The Israeli government has threatened to destroy a Palestinian family’s home, built inside a cave with a wooden door opening onto cushion-lined rooms, in the foothills overlooking Farasin, in Palestine.
Ahmed Amarneh’s home, built in a cave with a wooden door opening into cushion-lined rooms, is not the first Palestinian residence in the occupied West Bank to receive a demolition notice from Israel. But it may be the first built inside a cave which the Jewish state has threatened to destroy.
Amarneh, a 30-year-old civil engineer, lives with his family in the northern West Bank village of Farasin, where Israel insists it must approve any new residential construction and can tear down homes built without permits.
“I tried twice to build (a house), but the occupation authorities told me it was forbidden to build in the area,” Amarneh said.
The Oslo Peace Accords Ignored
The Oslo peace accords of the 1990s gave the Palestinians self-rule in parts of the West Bank. But they have not stopped to slowed down Israeli occupation, bulldozing their way into new Palestinian territories every year.
However, some 60 percent of the territory dubbed Area C, where Farasin is located, remains under full Israeli civil and military control.
The United Nations considers Area C as occupied Palestinian Territory.
But Israel has increasingly allocated land there for the construction of Jewish settlements — communities considered illegal under international law.
Convinced he would never get Israeli approval to build a home in his village, Amarneh set his sights on a cave in the foothills overlooking Farasin.
Amarneh said he figured that as an ancient, natural formation, Israel could not possibly argue that the cave was illegally built, while the Palestinian Authority (PA) agreed to register the land in his name.
‘I didn’t make the cave’
Amarneh, whose handyman skills are considerable, sealed the entrance to the cave with a stone wall and installed a wooden door at its centre.
He fashioned a kitchen, a living room and sleeping areas for himself, his pregnant wife and their young daughter. There is even lodging for guests.
He told AFP he had been living there for a year and a half, but received a demolition notice from the Israeli authorities in July, along with 20 other Palestinian families in Farasin.
The Israeli military branch responsible for civilian affairs in the West Bank, COGAT, said that demolition notices were served to some Farasin residences because of “structures that were illegally built, without the necessary permits and approvals”.
Amarneh told local news outlets he was “surprised” to learn that he had built anything illegally. “I didn’t make the cave.
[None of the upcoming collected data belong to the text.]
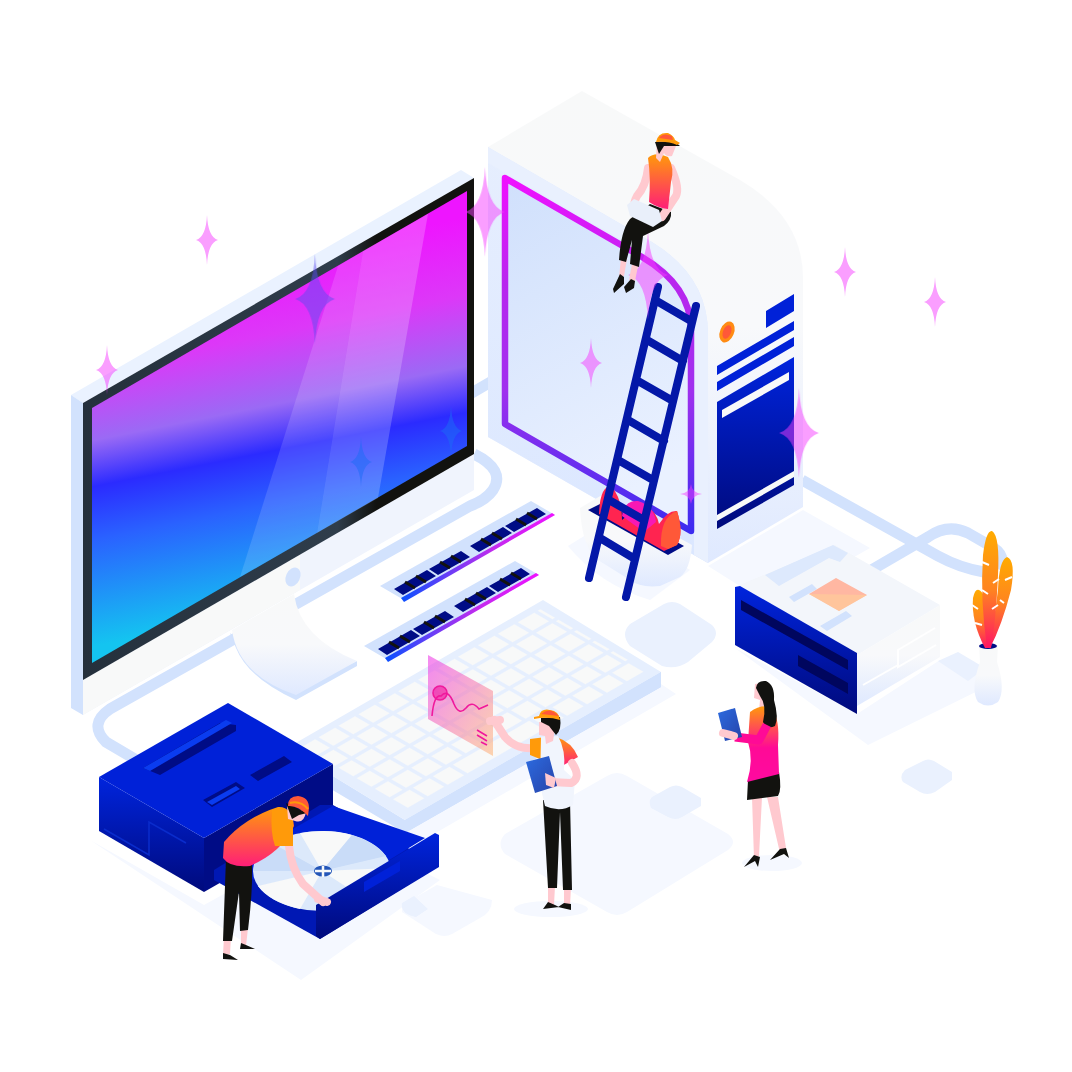
<!DOCTYPE html>
<html lang="en">
<head>
<meta charset="utf-8">
<title>Computer assembly, isometric</title>
<style>
:root{--navy:#000c86;--blue:#0021d8;--ink:#12120f;--skin:#ffc9cf;--pale:#d2e2fd;--mist:#f5f8ff;--white:#f8f9f9;--magenta:#f011f5;--pink:#ff0a96;--orange:#ff9a0a}
*{margin:0;padding:0}
html,body{width:1072px;height:1072px;overflow:hidden;background:#fff}
svg{display:block}
.navy{fill:var(--navy)}.blue{fill:var(--blue)}.ink{fill:var(--ink)}.skin{fill:var(--skin)}.pale{fill:var(--pale)}.mist{fill:var(--mist)}.white{fill:var(--white)}.orange{fill:var(--orange)}
.cable{fill:none;stroke:var(--pale);stroke-width:11}
.keys{stroke:var(--white);stroke-width:17;stroke-dasharray:19 4}
.ladder{fill:none;stroke:#0418a8;stroke-width:8;stroke-linecap:round}
.arm{fill:none;stroke:var(--skin);stroke-width:8;stroke-linecap:round;stroke-linejoin:round}
.spark{fill:#f53cff;opacity:.5}
.spark-blue{fill:#1d6cf5;opacity:.5}
</style>
</head>
<body>
<svg width="1072" height="1072" viewBox="0 0 1072 1072" role="img" aria-label="Tiny technicians assembling a large desktop computer">
<defs>
<linearGradient id="screen" gradientUnits="userSpaceOnUse" x1="300" y1="250" x2="368" y2="592"><stop stop-color="#ee15ff"/><stop offset=".22" stop-color="#dc38f8"/><stop offset=".42" stop-color="#9a6af5"/><stop offset=".55" stop-color="#2b2bff"/><stop offset=".7" stop-color="#2a62ff"/><stop offset="1" stop-color="#14c4f0"/></linearGradient>
<linearGradient id="bezel"><stop stop-color="#25303c"/><stop offset=".65" stop-color="#2f3d4b"/><stop offset=".75" stop-color="#12120f"/></linearGradient>
<linearGradient id="shell" x2="0" y2="1"><stop stop-color="#f8f9f9"/><stop offset=".5" stop-color="#f8f9fb"/><stop offset="1" stop-color="#dfe9ff"/></linearGradient>
<linearGradient id="panel" x2=".3" y2="1"><stop stop-color="#d0e0fc"/><stop offset="1" stop-color="#eaf1ff"/></linearGradient>
<linearGradient id="side" x2="0" y2="1"><stop stop-color="#e6eefe"/><stop offset="1" stop-color="#dbe7ff"/></linearGradient>
<linearGradient id="frame" x2="0" y2="1"><stop stop-color="#f011ff"/><stop offset=".3" stop-color="#b826ee"/><stop offset=".6" stop-color="#a030ee"/><stop offset="1" stop-color="#3c2bf0"/></linearGradient>
<linearGradient id="ram-edge"><stop stop-color="#0a50ff"/><stop offset=".6" stop-color="#c22bee"/><stop offset="1" stop-color="#f011ff"/></linearGradient>
<linearGradient id="deep" x2="0" y2="1"><stop stop-color="#0024dd"/><stop offset="1" stop-color="#000a7c"/></linearGradient>
<linearGradient id="warm" x2="0" y2="1"><stop stop-color="#ff9a0a"/><stop offset="1" stop-color="#ff1e78"/></linearGradient>
<linearGradient id="coat" x2="0" y2="1"><stop stop-color="#ff9a0a"/><stop offset=".55" stop-color="#ff0a96"/><stop offset="1" stop-color="#ff0aa0"/></linearGradient>
<linearGradient id="leaf" x2="0" y2="1"><stop stop-color="#ffab00"/><stop offset=".5" stop-color="#ff8420"/><stop offset="1" stop-color="#ff1464"/></linearGradient>
<linearGradient id="card" x2="1" y2="1"><stop stop-color="#ec2be8"/><stop offset="1" stop-color="#ffb470"/></linearGradient>
<linearGradient id="tablet" x2="1" y2="1"><stop stop-color="#2c6be0"/><stop offset="1" stop-color="#2742a8"/></linearGradient>
<path id="spark" d="M0-25Q1-3 11 0Q1 3 0 25Q-1 3-11 0Q-1-3 0-25Z"/>
<g id="chips"><path class="navy" d="M0 0L33-19 42-13 9 6ZM35-20L67-38 76-32 44-14Z"/><path d="M11-7L21-1M22-13L32-7M46-27L56-21M57-33L67-27" stroke="#12120f" stroke-width="3"/></g>
<g id="ram"><path class="pale" d="M380 586L531 501 555 515 404 600Z"/><path fill="url(#ram-edge)" d="M401 598L552 513 555 515 404 602Z"/><use href="#chips" x="394" y="589"/><use href="#chips" x="470" y="546"/></g>
</defs>

<g id="floor-shadows" class="mist">
<path d="M90 840L204 905 340 830 440 880 301 980Z"/>
<path d="M505 834L607 776Q617 770 627 776L728 834Q738 842 728 850L627 912Q617 918 607 912L505 854Q496 844 505 834Z"/>
<path d="M402 905L437 885 492 900Q492 912 480 918L452 934Q445 938 436 934L402 912Z"/>
<path fill="#eaf1fe" d="M652 797L670 787Q676 784 682 787L701 798 701 806 682 817Q676 821 668 817L651 808Q648 801 652 797ZM402 903L414 896 428 909 416 917Q400 914 402 903ZM905 770L923 761Q928 758 934 761L952 772 952 780 935 792Q927 796 920 792L903 782Q899 776 905 770ZM630 624L664 604Q672 600 680 604L712 625Q720 633 712 642L688 662Q676 670 662 666L630 646Q620 634 630 624Z"/>
<path d="M735 648L857 714 940 660 1000 680 868 745ZM708 566L803 510 870 548 770 605Z"/>
<path fill="#eaf1fe" d="M938 661L958 652 985 668 968 681Z"/>
<ellipse cx="551" cy="909" rx="37" ry="8"/><ellipse cx="772" cy="863" rx="30" ry="8"/>
</g>

<g id="cables" class="cable">
<path d="M470 394L494 380M474 454Q506 470 493 490Q486 500 470 506L110 709Q88 724 106 742L150 768"/>
<path d="M802 480L938 556Q960 568 984 572M868 572L928 537Q948 523 968 533L994 548Q1006 556 1000 570"/>
</g>

<g id="tower">
<path fill="url(#shell)" d="M488 147L582 91 740 180Q803 217 803 278L803 507 708 563 488 437Z"/>
<path fill="url(#side)" d="M488 147L652 242Q708 276 708 334L708 563 488 437Z"/>
<path fill="#e9f0fe" d="M488 147L652 242Q708 276 708 334L708 563 694 555 694 330Q690 280 646 254L488 163Z"/>
<path fill="url(#panel)" stroke="url(#frame)" stroke-width="6.5" stroke-linejoin="round" d="M505 178L642 257Q691 286 691 330L691 531 505 424Z"/>
<ellipse cx="727" cy="332" rx="7" ry="11" transform="rotate(22 727 332)" fill="#ff8b13"/><ellipse cx="727" cy="332" rx="4" ry="7" transform="rotate(22 727 332)" fill="#ff5838"/>
<path class="blue" d="M766 311L794 294 794 311 766 328ZM717 366L794 321 794 330 717 375ZM717 382L794 337 794 346 717 391Z"/>
<path fill="url(#deep)" d="M717 402L794 357 794 485 717 529Z"/>
<path class="white" d="M722 410L789 372 789 380 722 418ZM717 515L794 471 794 477 717 521Z"/>
</g>

<g id="monitor">
<path fill="#eaf2ff" d="M71 395L461 170 474 178 83 403Z"/>
<path class="pale" d="M71 395L83 403 83 715 71 708Z"/>
<path fill="#f0f4fd" d="M83 403L474 178 474 490 83 715Z"/>
<path class="white" d="M83 680L300 555 300 590 83 715Z"/>
<path fill="url(#bezel)" d="M83 403L474 178 474 454 83 680Z"/>
<path fill="url(#screen)" d="M92 408L467 191 467 446 92 663Z"/>
<path fill="#fff" opacity=".13" d="M338 266L363 251 317 533 240 577Z"/>
<path fill="#fff" opacity=".2" d="M363 251L428 214 378 498 317 533Z"/>
<ellipse cx="293" cy="577" rx="7" ry="10" transform="rotate(25 293 577)" class="pale"/>
<path class="pale" d="M230 633L236 648Q248 678 296 700L357 666 357 661 296 690Z"/>
<path fill="url(#shell)" d="M232 630L294 594Q300 638 357 661L296 695Q238 675 232 630Z"/>
</g>

<g id="memory-modules"><use href="#ram"/><use href="#ram" x="-16" y="60"/></g>

<g id="keyboard">
<path class="mist" d="M405 832L661 684 676 694 420 842Z"/>
<path class="pale" d="M287 748L405 820 661 672 661 687 405 833 287 763Z"/>
<path fill="#e6effe" d="M287 748L543 600 661 672 405 820Z"/>
<path class="pale" d="M405 820L661 672 661 687 405 833Z"/>
<g transform="matrix(.866 -.5 .866 .5 287 748)" class="keys">
<path d="M10 16H285M10 37H285M10 58H285M10 79H285M10 100H285" stroke-dashoffset="4"/>
<path d="M10 121H285" stroke-dasharray="19 4 19 4 19 4 88 4 19 4 19 4 19 4 19 4 19 4"/>
</g>
</g>

<g id="hologram-card">
<path fill="url(#card)" opacity=".55" d="M428 655L493 691 493 756 428 719Z"/>
<g fill="none" stroke="#f0199c" stroke-width="1.6"><path d="M432 716Q434 694 441 696Q448 688 454 704Q459 716 466 708Q472 700 479 709L488 705M477 730L487 736M477 735L487 741M481 742L487 745"/><circle cx="440" cy="693" r="7" fill="#f0199c" fill-opacity=".6"/></g>
</g>

<g id="fruit-bowl">
<path class="mist" d="M568 546L610 520 690 570 650 600Q600 585 568 546Z"/>
<path fill="url(#shell)" d="M580 508L602 495 692 545Q690 570 680 577L660 586Q640 588 630 580L598 560Q582 548 580 508Z"/>
<path class="navy" d="M588 510L604 502 684 546 668 555Z"/>
<path fill="#ff2450" d="M599 514Q600 486 611 486Q622 498 622 520L640 505Q656 508 659 524Q668 510 677 511Q684 533 677 545L664 551Z"/>
<path fill="#f719b4" d="M622 516Q624 500 638 501Q654 506 656 522L644 532Z"/><path fill="#ff5838" d="M661 546Q660 517 677 511Q684 533 677 545L668 549Z"/>
</g>

<path id="ladder" class="ladder" d="M658 287L589 578M696 306L626 597M655 300L691 321M647 340L683 361M638 381L673 401M628 420L664 441M618 460L653 480M609 500L644 520M600 538L635 559"/>

<g id="optical-drive">
<path fill="url(#deep)" d="M99 777L204 838 204 892 99 831Z"/>
<path class="navy" d="M204 838L333 764 333 818 204 892Z"/>
<path class="blue" d="M99 777L228 703 333 764 204 838Z"/>
<path class="navy" d="M143 768L220 723 236 725 236 731 160 775ZM203 800L236 782 245 788 212 807ZM250 775L284 756 292 762 258 781Z"/>
<path fill="#0a3cf0" d="M143 768L226 720 232 723 150 771ZM207 802L236 786 240 789 212 805Z"/>
<path d="M104 829L149 855 149 822 186 843" fill="none" stroke="#0a2ccc" stroke-width="1.5"/>
<path fill="#0018b4" d="M214 870L320 805 333 805 439 866 320 939 214 880Z"/>
<path class="blue" d="M225 868L333 806 425 838 316 905Z"/>
<ellipse cx="322" cy="871" rx="69" ry="40" fill="#dce9fb"/>
<path fill="#f8f9f9" d="M322 871L300 833Q330 828 352 835ZM322 871L391 868Q388 885 368 901ZM322 871L300 909Q270 902 258 886Z"/>
<path fill="#c9dcf8" d="M322 871L352 835Q375 842 386 856ZM322 871L253 871Q256 852 272 843Z"/>
<ellipse cx="323" cy="871" rx="9" ry="5.5" fill="#2456b8"/><path d="M315 871H331M323 866V877" stroke="#f8f9f9" stroke-width="2.5"/>
<path fill="url(#deep)" d="M316 905L435 833 439 835 439 867 320 939 316 936Z"/>
<path class="blue" d="M364 882L400 861 400 871 364 892Z"/>
</g>

<g id="white-drive">
<path fill="url(#shell)" d="M857 655L940 605 940 657 857 706Z"/>
<path fill="#f3f6fb" d="M735 587L835 545 940 605 857 655Z"/>
<path fill="#dde9fd" d="M765 575L833 545 848 553 840 562 829 558 779 586Z"/>
<path class="pale" d="M789 597L812 584 817 589 794 602ZM820 626L846 611 852 616 827 631Z"/>
<path fill="#ffb7a2" d="M809 594L836 578 867 595 839 611Z"/><path fill="#ffcf98" opacity=".6" d="M809 594L839 611 867 595Z"/>
<path d="M863 685L898 665 898 650 935 628M898 655V667L936 645" fill="none" stroke="#fff" stroke-width="2"/>
<path fill="url(#deep)" d="M735 587L740 586 857 653 857 714 735 645Z"/>
<path fill="#00065e" d="M741 600L848 660 848 670 741 610ZM798 655L848 683 848 694 798 666Z"/>
</g>

<g id="plant">
<path fill="url(#shell)" d="M979 645H998L997 662Q1006 690 998 702Q988 709 978 702Q970 690 980 662Z"/>
<ellipse cx="988" cy="646" rx="9" ry="3" class="navy"/>
<g fill="url(#leaf)"><path d="M985 648Q971 622 973 598Q976 584 983 594Q992 610 989 648Z"/><path d="M990 648Q1002 625 1011 590Q1016 560 1007 557Q999 560 998 590Z"/><path d="M987 648Q980 600 983 555Q986 530 992 531Q1000 536 998 575Q996 620 991 648Z"/></g>
<path d="M982 562L989 565M999 579L993 583M982 590L988 594M998 605L992 609M1012 577L1005 580M1000 600L1004 603M972 605L978 609M975 623L982 625" stroke="#fff" stroke-width="2"/>
</g>

<g id="sparkles">
<g class="spark"><use href="#spark" x="207" y="240"/><use href="#spark" x="107" y="370"/><use href="#spark" x="591" y="363"/><use href="#spark" x="845" y="272"/><use href="#spark" x="935" y="302"/>
<use href="#spark" transform="translate(485 212)scale(1.8)"/><use href="#spark" transform="translate(648 275)scale(1.8)"/><use href="#spark" transform="translate(799 433)scale(1.8)"/><use href="#spark" transform="translate(691 494)scale(1 .4)"/></g>
<g class="spark-blue"><use href="#spark" transform="translate(315 299)scale(1.8)" fill="#5a4cf0"/><use href="#spark" x="361" y="462"/><use href="#spark" x="451" y="431"/></g>
</g>

<g id="technician-on-tower">
<path class="skin" d="M621 258L627 259 624 276 619 277ZM632 264L638 266 635 281 629 280Z"/>
<path class="ink" d="M650 204L671 212Q672 220 664 226L643 236 639 267 630 264 632 240 626 262 619 260Q621 230 630 219ZM620 274L624 277 624 284 614 293 613 289ZM631 279L635 281 634 288 626 293 624 287Z"/>
<path class="arm" d="M648 168Q646 186 637 196Q633 203 634 211M671 168Q680 188 676 196L662 217" stroke-width="7"/>
<path fill="#e9effa" d="M627 205L634 199 659 210 662 221 653 227 630 216Z"/>
<path fill="url(#warm)" d="M648 158Q655 151 668 157Q675 168 671 182L668 209Q658 208 649 202Q651 178 648 158Z"/>
<path class="skin" d="M657 140L676 146 672 156Q666 157 664 153L660 162 656 158Z"/>
<path class="ink" d="M655 142L674 141 680 146 664 146 659 154Z"/>
<path class="orange" d="M656 142Q658 132 668 133Q674 136 675 140L680 143 677 145Q668 141 656 142Z"/><path fill="#ff5838" d="M659 138Q663 132 672 136L673 140Z"/>
</g>

<g id="technician-at-drive">
<path class="skin" d="M224 936H231L230 954 223 955ZM241 928H248L246 946 241 945Z"/>
<path class="ink" d="M226 858L252 862Q253 890 248 930L240 931 239 892 232 941 223 941ZM223 953L230 955 238 960 223 959ZM241 943L246 945 255 949 240 949Z"/>
<path class="arm" d="M289 846Q291 868 303 884L323 902" stroke-width="8"/><path class="arm" d="M318 899L327 902" stroke-width="5"/>
<path fill="url(#warm)" d="M224 842Q244 818 278 807Q292 806 294 826Q282 852 250 866Q230 868 223 858Z"/>
<path class="orange" d="M272 810Q290 806 293 820L293 846 275 846Q270 832 272 810Z"/>
<path class="skin" d="M287 806L306 812Q304 824 295 821L288 819Z"/>
<path class="ink" d="M286 803L307 813 299 815 292 819Z"/>
<path fill="#ff5838" d="M288 806Q288 796 298 796Q309 797 309 808L308 816Q298 805 288 806Z"/><path d="M290 803Q300 800 308 809" stroke="#ff9a0a" stroke-width="2" fill="none"/>
</g>

<g id="technician-with-clipboard">
<path class="skin" d="M548 886H555L554 905H548ZM564 887H571L570 906H564Z"/>
<path class="ink" d="M543 800H570L572 890 563 890 560 812 557 888 548 888ZM548 902L555 905 559 907 543 909ZM564 903L571 904V910L558 907Z"/>
<path class="arm" d="M536 748Q516 750 505 737L494 720" stroke-width="9"/><path class="arm" d="M490 721L500 720" stroke-width="4"/>
<path class="orange" d="M530 739L546 737 545 761 530 755Z"/>
<path fill="url(#warm)" d="M556 737Q572 742 578 757L562 766Z"/>
<path fill="#f1f5fd" d="M541 737L558 736Q566 750 564 770L575 780 573 805Q560 813 545 806L540 785Z"/>
<path class="arm" d="M572 763Q582 778 571 783L550 782" stroke-width="11"/>
<path fill="url(#tablet)" d="M526 762L549 756 557 786 535 793Z"/><path class="skin" d="M545 773L556 778 554 788 546 785Z"/>
<path class="skin" d="M539 722H556L553 741 546 744 545 736 539 735Z"/>
<path class="ink" d="M541 718L560 717Q562 730 556 735L549 726 541 722Z"/>
<path class="orange" d="M534 717L539 716Q541 708 550 710Q559 711 560 720Q548 716 534 719Z"/><path fill="#ff5838" d="M541 714Q550 706 559 716Z"/>
</g>

<g id="technician-woman">
<path class="skin" d="M752 797H762L759 856 754 859ZM767 797H778L786 848 780 853Z"/>
<path class="ink" d="M748 780L779 772Q782 790 778 796L747 800ZM754 855L760 857 758 867 755 861 744 867ZM780 849L786 848 789 858 784 854 770 860Z"/>
<path class="skin" d="M755 684L767 682 767 705 759 710 760 700 754 698Z"/>
<path fill="url(#coat)" d="M750 712Q760 704 772 707Q780 720 778 745L779 774 747 782Q754 760 748 742Z"/>
<path class="ink" d="M756 688Q757 680 766 681Q775 685 774 700Q779 718 775 726Q767 730 763 722Q767 705 760 696Z"/>
<path d="M767 725L759 740 735 737" fill="none" stroke="#ff0a96" stroke-width="9" stroke-linejoin="round"/>
<path fill="url(#tablet)" d="M718 713L735 708 742 737 725 741Z"/><path class="arm" d="M723 733L734 736" stroke-width="5"/>
</g>
</svg>
</body>
</html>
It has existed since antiquity,” he said, holding his young daughter in his arms.
“I don’t understand how they can prevent me from living in a cave. Animals live in caves and are not thrown out. So, let them treat me like an animal and let me live in the cave.”
‘Ancestors buried here’
Arab residents established the village of Farasin in 1920, said local council head Mahmud Ahmad Nasser.
It was abandoned during the 1967 Six-Day War, the year Israeli occupation of the West Bank began.
But from the 1980s, former residents began to return to the area. Nasser put its current population at around 200.
Farasin looks less like a village than a small collection of houses spaced widely apart.
The PA officially recognised the community of Farasin in March, but the coronavirus crisis has prevented it from providing electricity to the area, the local council said.
COGAT had indicated in April that it might suspend some scheduled demolitions due to the pandemic.
But, according to the Israeli anti-settlement campaign group B’Tselem, Israel in June demolished 63 Palestinian structures.
Roughly 450,000 Jewish settlers live in the West Bank, alongside some 2.7 million Palestinians.
Farasin residents, aside from fearing the possibly imminent arrival of bulldozers, said they have spotted a caravan belonging to a Jewish settler in the area, who appeared to be setting up a home.
“The settler arrived here some time ago with his sheep,” said Nasser, the local council head, asking why a settler would arrive at the moment they have been asked to leave.
“Our people lived here for generations. Our ancestors are buried here.”